“A person’s world is only as big as their heart.” ~Tanya A. Moore
I had a great boss. He was a creative spirit, just like me. He gave me total autonomy and creative license, and honestly, I did the best work of my career under his leadership.
I can remember coming to him with outlandish ideas—never-been-done-before ideas—and he would listen, and then we’d spend hours brainstorming on how to bring them to life. When we brought them to life, we always shared in their success.
We had a special relationship, and I felt like we could talk about anything.
And then all of a sudden we stopped talking.
The business climate changed dramatically. We were in the midst of a severe economic recession. Our industry was hit very hard. We had no time to talk.
The recession was a metaphor for all the relationships in my life. Lack, anxiety and shortfalls, disengagement.
There was no time for questions, no room for ideas. It was too painful to go deep. There was just enough time and energy to stay afloat on the surface.
I never even realized I closed off my heart. And then something awakened me to this reality.
I was on a business trip in the mountains of Utah during early summer.
My then estranged boss and I had a full day of meetings, and our two hosts invited us to take a ride on the chairlift before dinner. Somehow, our two hosts got pulled away to another meeting, so it was just the two of us—me and my boss—for the chairlift ride.
There we were, two people on a four-person lift sitting as far apart as possible, in total silence, looking out into the distance.
It was a beautiful evening, and there were many young couples snuggled in warm blankets, riding the chairlifts opposite us.
They began to heckle me. “Why don’t you sit closer. He won’t bite you!” “Why are you sitting so far apart?”
After about the fourth heckle, I angrily yelled at the young guy who was telling me to sit closer, “He’s my boss, okay. Leave me alone!”
After that outburst, my boss and I looked at each other, and we burst into laughter.
And then a magical thing happened. There, at 7,000 feet in the air, with our feet dangling, no emergency exit, only the snowcapped mountains and a nearby waterfall, we began to talk.
The conversation flowed about our kids, our dreams, our work, our passions—just about everything.
I felt a tremendous healing that night, as I reflected on how much I missed his friendship, and how easily I had closed off my heart.

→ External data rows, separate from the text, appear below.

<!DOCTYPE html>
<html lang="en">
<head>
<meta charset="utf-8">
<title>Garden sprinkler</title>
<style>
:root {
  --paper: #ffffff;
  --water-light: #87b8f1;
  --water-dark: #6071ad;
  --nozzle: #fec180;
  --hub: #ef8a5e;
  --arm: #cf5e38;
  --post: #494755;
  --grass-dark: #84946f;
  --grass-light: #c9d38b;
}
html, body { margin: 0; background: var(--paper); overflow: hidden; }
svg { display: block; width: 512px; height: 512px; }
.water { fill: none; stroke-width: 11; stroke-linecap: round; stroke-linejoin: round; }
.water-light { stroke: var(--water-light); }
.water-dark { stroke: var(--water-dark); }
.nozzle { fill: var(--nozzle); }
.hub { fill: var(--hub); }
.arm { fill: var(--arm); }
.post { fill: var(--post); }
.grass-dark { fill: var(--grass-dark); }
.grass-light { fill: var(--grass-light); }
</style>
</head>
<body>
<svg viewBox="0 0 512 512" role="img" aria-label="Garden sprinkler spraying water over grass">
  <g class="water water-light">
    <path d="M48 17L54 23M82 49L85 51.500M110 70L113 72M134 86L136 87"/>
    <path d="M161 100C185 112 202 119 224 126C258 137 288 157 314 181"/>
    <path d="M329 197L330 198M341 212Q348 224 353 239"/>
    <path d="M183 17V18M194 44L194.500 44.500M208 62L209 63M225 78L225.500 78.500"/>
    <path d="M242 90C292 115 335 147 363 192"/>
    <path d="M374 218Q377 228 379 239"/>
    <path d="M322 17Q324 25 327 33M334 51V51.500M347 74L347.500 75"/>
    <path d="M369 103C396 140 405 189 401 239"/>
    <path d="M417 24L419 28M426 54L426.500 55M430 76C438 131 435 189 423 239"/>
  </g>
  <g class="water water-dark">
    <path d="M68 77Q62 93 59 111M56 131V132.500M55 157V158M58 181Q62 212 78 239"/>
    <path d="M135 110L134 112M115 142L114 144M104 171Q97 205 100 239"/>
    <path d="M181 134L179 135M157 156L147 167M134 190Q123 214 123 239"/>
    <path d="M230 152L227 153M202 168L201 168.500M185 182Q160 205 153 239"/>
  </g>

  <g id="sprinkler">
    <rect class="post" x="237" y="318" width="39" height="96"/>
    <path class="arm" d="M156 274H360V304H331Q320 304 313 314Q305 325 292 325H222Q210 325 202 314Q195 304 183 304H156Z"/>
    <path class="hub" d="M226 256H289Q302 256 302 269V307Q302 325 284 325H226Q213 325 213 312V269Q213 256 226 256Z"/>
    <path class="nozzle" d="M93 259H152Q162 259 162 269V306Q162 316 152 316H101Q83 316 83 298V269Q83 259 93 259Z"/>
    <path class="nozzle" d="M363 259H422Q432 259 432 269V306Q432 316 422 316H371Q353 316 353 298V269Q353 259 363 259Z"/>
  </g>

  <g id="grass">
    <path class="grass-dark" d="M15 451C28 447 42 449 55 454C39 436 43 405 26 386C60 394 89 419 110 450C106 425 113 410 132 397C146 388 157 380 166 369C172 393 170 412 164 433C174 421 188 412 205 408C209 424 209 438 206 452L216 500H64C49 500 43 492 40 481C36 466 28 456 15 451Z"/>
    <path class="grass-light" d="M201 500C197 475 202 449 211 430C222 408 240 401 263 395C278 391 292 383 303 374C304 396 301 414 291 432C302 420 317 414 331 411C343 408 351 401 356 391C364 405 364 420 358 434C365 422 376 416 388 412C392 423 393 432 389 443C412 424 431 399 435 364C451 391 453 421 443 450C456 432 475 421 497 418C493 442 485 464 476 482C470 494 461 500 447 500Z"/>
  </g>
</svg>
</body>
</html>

The interesting thing was, I instantly became aware that I had closed off my heart in all my relationships.
When stress and hardship hit, it’s easier to avoid pain that way.
With our business colleagues, we don’t engage in conversation, we just do our jobs. With our children, we tell them they should just listen and stop resisting. With our significant others, we become too tired to make time for connection.
And the worst part is that we make decisions to avoid pain, or take the path of least resistance.
When we close our hearts, we forget that this one, single beautiful moment is all we truly have right now.
What would happen if tomorrow, we started to give our hearts at the office and at home?
Maybe our world would expand.
Photo by Lel4nd